[Problem statement]: What you return must match the records below exactly, apart from the omitted pictures.

[Data in this exercise]:
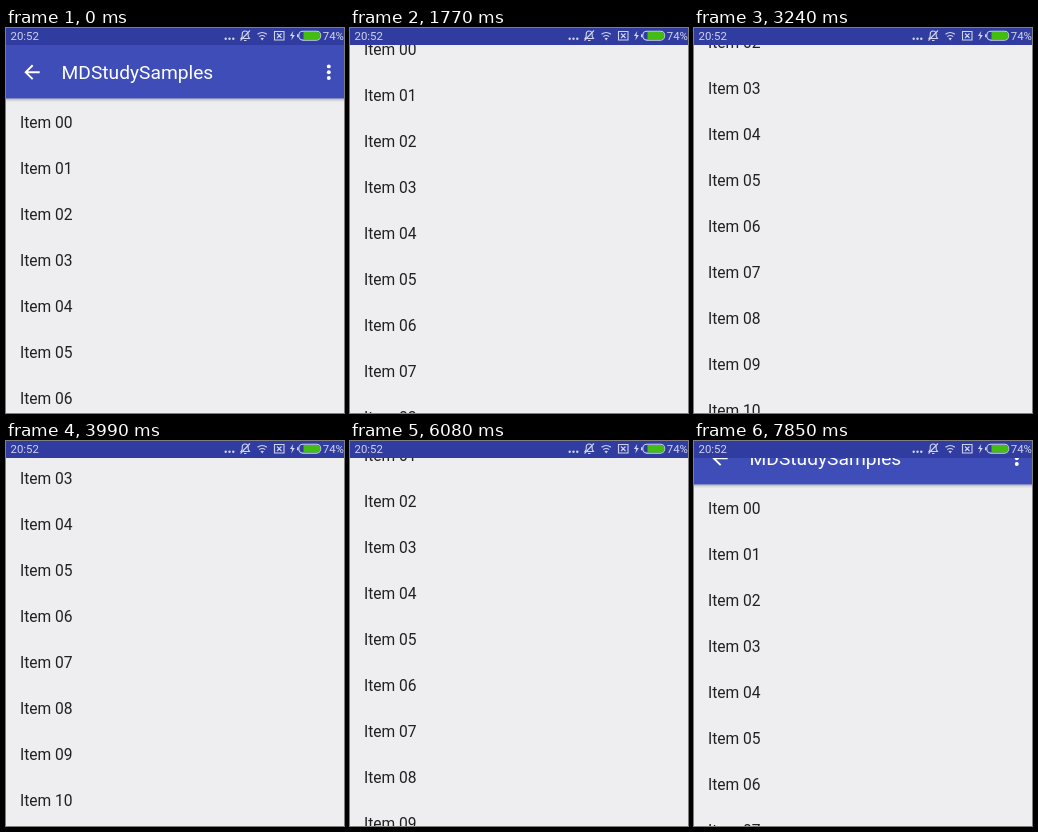
Write an HTML page that moves like this. It is 338 px wide and 385 px high and loops after 8000 ms.

```html
<!DOCTYPE html>
<html lang="en">
<head>
<meta charset="utf-8">
<title>Scrolling list</title>
<style>
  html, body { margin: 0; width: 100%; height: 100%; overflow: hidden; background: #eeeef0; }
  svg { display: block; }
  text { font-family: Roboto, sans-serif; }
  #list { font-size: 15.6px; fill: #212123; }
  #status { font-size: 11.4px; fill: #cfd3ec; }
  .line { fill: none; stroke: #cfd3ec; stroke-width: 1.1; }
</style>
</head>
<body>
<svg width="338" height="385" viewBox="0 0 338 385">
  <defs>
    <linearGradient id="shade" x2="0" y2="1">
      <stop offset="0" stop-opacity=".28"/>
      <stop offset=".4" stop-opacity=".1"/>
      <stop offset="1" stop-opacity="0"/>
    </linearGradient>
  </defs>
  <rect width="338" height="385" fill="#eeeef0"/>
  <g id="list"></g>
  <g id="bar" fill="#fff">
    <rect y="70.5" width="338" height="4" fill="url(#shade)"/>
    <rect y="16" width="338" height="54.5" fill="#3e4db8"/>
    <path transform="translate(14.5 32.7) scale(.958)"
      d="M20 11H7.83l5.59-5.59L12 4l-8 8 8 8 1.41-1.41L7.83 13H20z"/>
    <text x="55.6" y="51.2" font-size="19.2">MDStudySamples</text>
    <circle cx="322.8" cy="38.4" r="1.95"/>
    <circle cx="322.8" cy="44.2" r="1.95"/>
    <circle cx="322.8" cy="50" r="1.95"/>
  </g>
  <g id="status">
    <rect width="338" height="17" fill="#303c9f"/>
    <text x="4.5" y="12">20:52</text>
    <circle cx="219.7" cy="10.8" r="1.2"/>
    <circle cx="223.5" cy="10.8" r="1.2"/>
    <circle cx="227.3" cy="10.8" r="1.2"/>
    <!-- muted bell -->
    <path class="line" d="M235 10.5h8.5l-1.3-2V6a3 3 0 0 0-6 0v2.5zM238 12.5h2.5M234.5 12.5l9.5-10"/>
    <!-- wifi -->
    <path class="line" d="M251.5 6.3q4.7-3.6 9.4 0M253.2 8.6q3-2.3 6 0"/>
    <path d="M254.5 10.2q1.7-1.1 3.4 0l-1.7 2.2z"/>
    <!-- no SIM -->
    <path class="line" d="M268.5 3.5h9.5v8.5h-9.5zM271 5.5l4.5 4.5M275.5 5.5l-4.5 4.5"/>
    <path d="M287.3 3l-3.4 5h2.3l-1 4.5 3.6-5.4h-2.3z"/>
    <!-- battery -->
    <rect class="line" x="292.8" y="3.3" width="21.8" height="8.8" rx="4"/>
    <path d="M297.5 4h13.3a3.7 3.7 0 0 1 0 7.4h-13.3z" fill="#43bd12"/>
    <path d="M291 6.2h1.5v3H291z"/>
    <text x="316.8" y="12">74%</text>
  </g>
</svg>
<script>
const LOOP = 8000, STEP = 147, BACK = 5490, BAR = 54;
const list = document.getElementById('list'), bar = document.getElementById('bar');

for (let i = 0; i < 12; i++) {
  const row = document.createElementNS('http://www.w3.org/2000/svg', 'text');
  row.setAttribute('x', 13.9);
  row.setAttribute('y', 99.6 + 46 * i);
  row.textContent = 'Item ' + String(i).padStart(2, '0');
  list.append(row);
}

// Knots: [step, scroll offset, speed per step]
const down = [[0, 0, 5], [7, 52, 2], [8, 53.5, 2], [17, 116, 9.5], [24, 187, 5], [27, 195, 0]];
const up = [[0, 195, -13], [5, 126, -10.5], [13, 64, -8.5], [17, 27, -9.5]];

// Cubic Hermite curve through the knots, held at the last one
function curve(knots, k) {
  const n = knots.findIndex(p => p[0] > k);
  if (n < 0) return knots.at(-1)[1];
  const [x0, y0, v0] = knots[n - 1], [x1, y1, v1] = knots[n];
  const w = x1 - x0, u = (k - x0) / w, r = 1 - u;
  return y0 * (1 + 2 * u) * r * r + v0 * w * u * r * r
       + y1 * u * u * (3 - 2 * u) - v1 * w * u * u * r;
}

function scrollAt(t) {
  return t < BACK
    ? curve(down, Math.floor(t / STEP))
    : curve(up, Math.floor((t - BACK) / STEP) + 1);
}

const start = performance.now();
function draw(now) {
  const s = Math.round(scrollAt(Math.max(0, now - start) % LOOP));
  list.setAttribute('transform', `translate(0 ${-s})`);
  bar.setAttribute('transform', `translate(0 ${-s})`);
  bar.setAttribute('visibility', s < BAR ? 'visible' : 'hidden');
  requestAnimationFrame(draw);
}
draw(start);
</script>
</body>
</html>
```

[Answer to this exercise]:
Write an HTML page that moves like this. It is 338 px wide and 385 px high and loops after 8000 ms.

```html
<!DOCTYPE html>
<html lang="en">
<head>
<meta charset="utf-8">
<title>Scrolling list</title>
<style>
  html, body { margin: 0; width: 100%; height: 100%; overflow: hidden; background: #eeeef0; }
  svg { display: block; }
  text { font-family: Roboto, sans-serif; }
  #list { font-size: 15.6px; fill: #212123; }
  #status { font-size: 11.4px; fill: #cfd3ec; }
  .line { fill: none; stroke: #cfd3ec; stroke-width: 1.1; }
</style>
</head>
<body>
<svg width="338" height="385" viewBox="0 0 338 385">
  <defs>
    <linearGradient id="shade" x2="0" y2="1">
      <stop offset="0" stop-opacity=".28"/>
      <stop offset=".4" stop-opacity=".1"/>
      <stop offset="1" stop-opacity="0"/>
    </linearGradient>
  </defs>
  <rect width="338" height="385" fill="#eeeef0"/>
  <g id="list"></g>
  <g id="bar" fill="#fff">
    <rect y="70.5" width="338" height="4" fill="url(#shade)"/>
    <rect y="16" width="338" height="54.5" fill="#3e4db8"/>
    <path transform="translate(14.5 32.7) scale(.958)"
      d="M20 11H7.83l5.59-5.59L12 4l-8 8 8 8 1.41-1.41L7.83 13H20z"/>
    <text x="55.6" y="51.2" font-size="19.2">MDStudySamples</text>
    <circle cx="322.8" cy="38.4" r="1.95"/>
    <circle cx="322.8" cy="44.2" r="1.95"/>
    <circle cx="322.8" cy="50" r="1.95"/>
  </g>
  <g id="status">
    <rect width="338" height="17" fill="#303c9f"/>
    <text x="4.5" y="12">20:52</text>
    <circle cx="219.7" cy="10.8" r="1.2"/>
    <circle cx="223.5" cy="10.8" r="1.2"/>
    <circle cx="227.3" cy="10.8" r="1.2"/>
    <!-- muted bell -->
    <path class="line" d="M235 10.5h8.5l-1.3-2V6a3 3 0 0 0-6 0v2.5zM238 12.5h2.5M234.5 12.5l9.5-10"/>
    <!-- wifi -->
    <path class="line" d="M251.5 6.3q4.7-3.6 9.4 0M253.2 8.6q3-2.3 6 0"/>
    <path d="M254.5 10.2q1.7-1.1 3.4 0l-1.7 2.2z"/>
    <!-- no SIM -->
    <path class="line" d="M268.5 3.5h9.5v8.5h-9.5zM271 5.5l4.5 4.5M275.5 5.5l-4.5 4.5"/>
    <path d="M287.3 3l-3.4 5h2.3l-1 4.5 3.6-5.4h-2.3z"/>
    <!-- battery -->
    <rect class="line" x="292.8" y="3.3" width="21.8" height="8.8" rx="4"/>
    <path d="M297.5 4h13.3a3.7 3.7 0 0 1 0 7.4h-13.3z" fill="#43bd12"/>
    <path d="M291 6.2h1.5v3H291z"/>
    <text x="316.8" y="12">74%</text>
  </g>
</svg>
<script>
const LOOP = 8000, STEP = 147, BACK = 5490, BAR = 54;
const list = document.getElementById('list'), bar = document.getElementById('bar');

for (let i = 0; i < 12; i++) {
  const row = document.createElementNS('http://www.w3.org/2000/svg', 'text');
  row.setAttribute('x', 13.9);
  row.setAttribute('y', 99.6 + 46 * i);
  row.textContent = 'Item ' + String(i).padStart(2, '0');
  list.append(row);
}

// Knots: [step, scroll offset, speed per step]
const down = [[0, 0, 5], [7, 52, 2], [8, 53.5, 2], [17, 116, 9.5], [24, 187, 5], [27, 195, 0]];
const up = [[0, 195, -13], [5, 126, -10.5], [13, 64, -8.5], [17, 27, -9.5]];

// Cubic Hermite curve through the knots, held at the last one
function curve(knots, k) {
  const n = knots.findIndex(p => p[0] > k);
  if (n < 0) return knots.at(-1)[1];
  const [x0, y0, v0] = knots[n - 1], [x1, y1, v1] = knots[n];
  const w = x1 - x0, u = (k - x0) / w, r = 1 - u;
  return y0 * (1 + 2 * u) * r * r + v0 * w * u * r * r
       + y1 * u * u * (3 - 2 * u) - v1 * w * u * u * r;
}

function scrollAt(t) {
  return t < BACK
    ? curve(down, Math.floor(t / STEP))
    : curve(up, Math.floor((t - BACK) / STEP) + 1);
}

const start = performance.now();
function draw(now) {
  const s = Math.round(scrollAt(Math.max(0, now - start) % LOOP));
  list.setAttribute('transform', `translate(0 ${-s})`);
  bar.setAttribute('transform', `translate(0 ${-s})`);
  bar.setAttribute('visibility', s < BAR ? 'visible' : 'hidden');
  requestAnimationFrame(draw);
}
draw(start);
</script>
</body>
</html>
```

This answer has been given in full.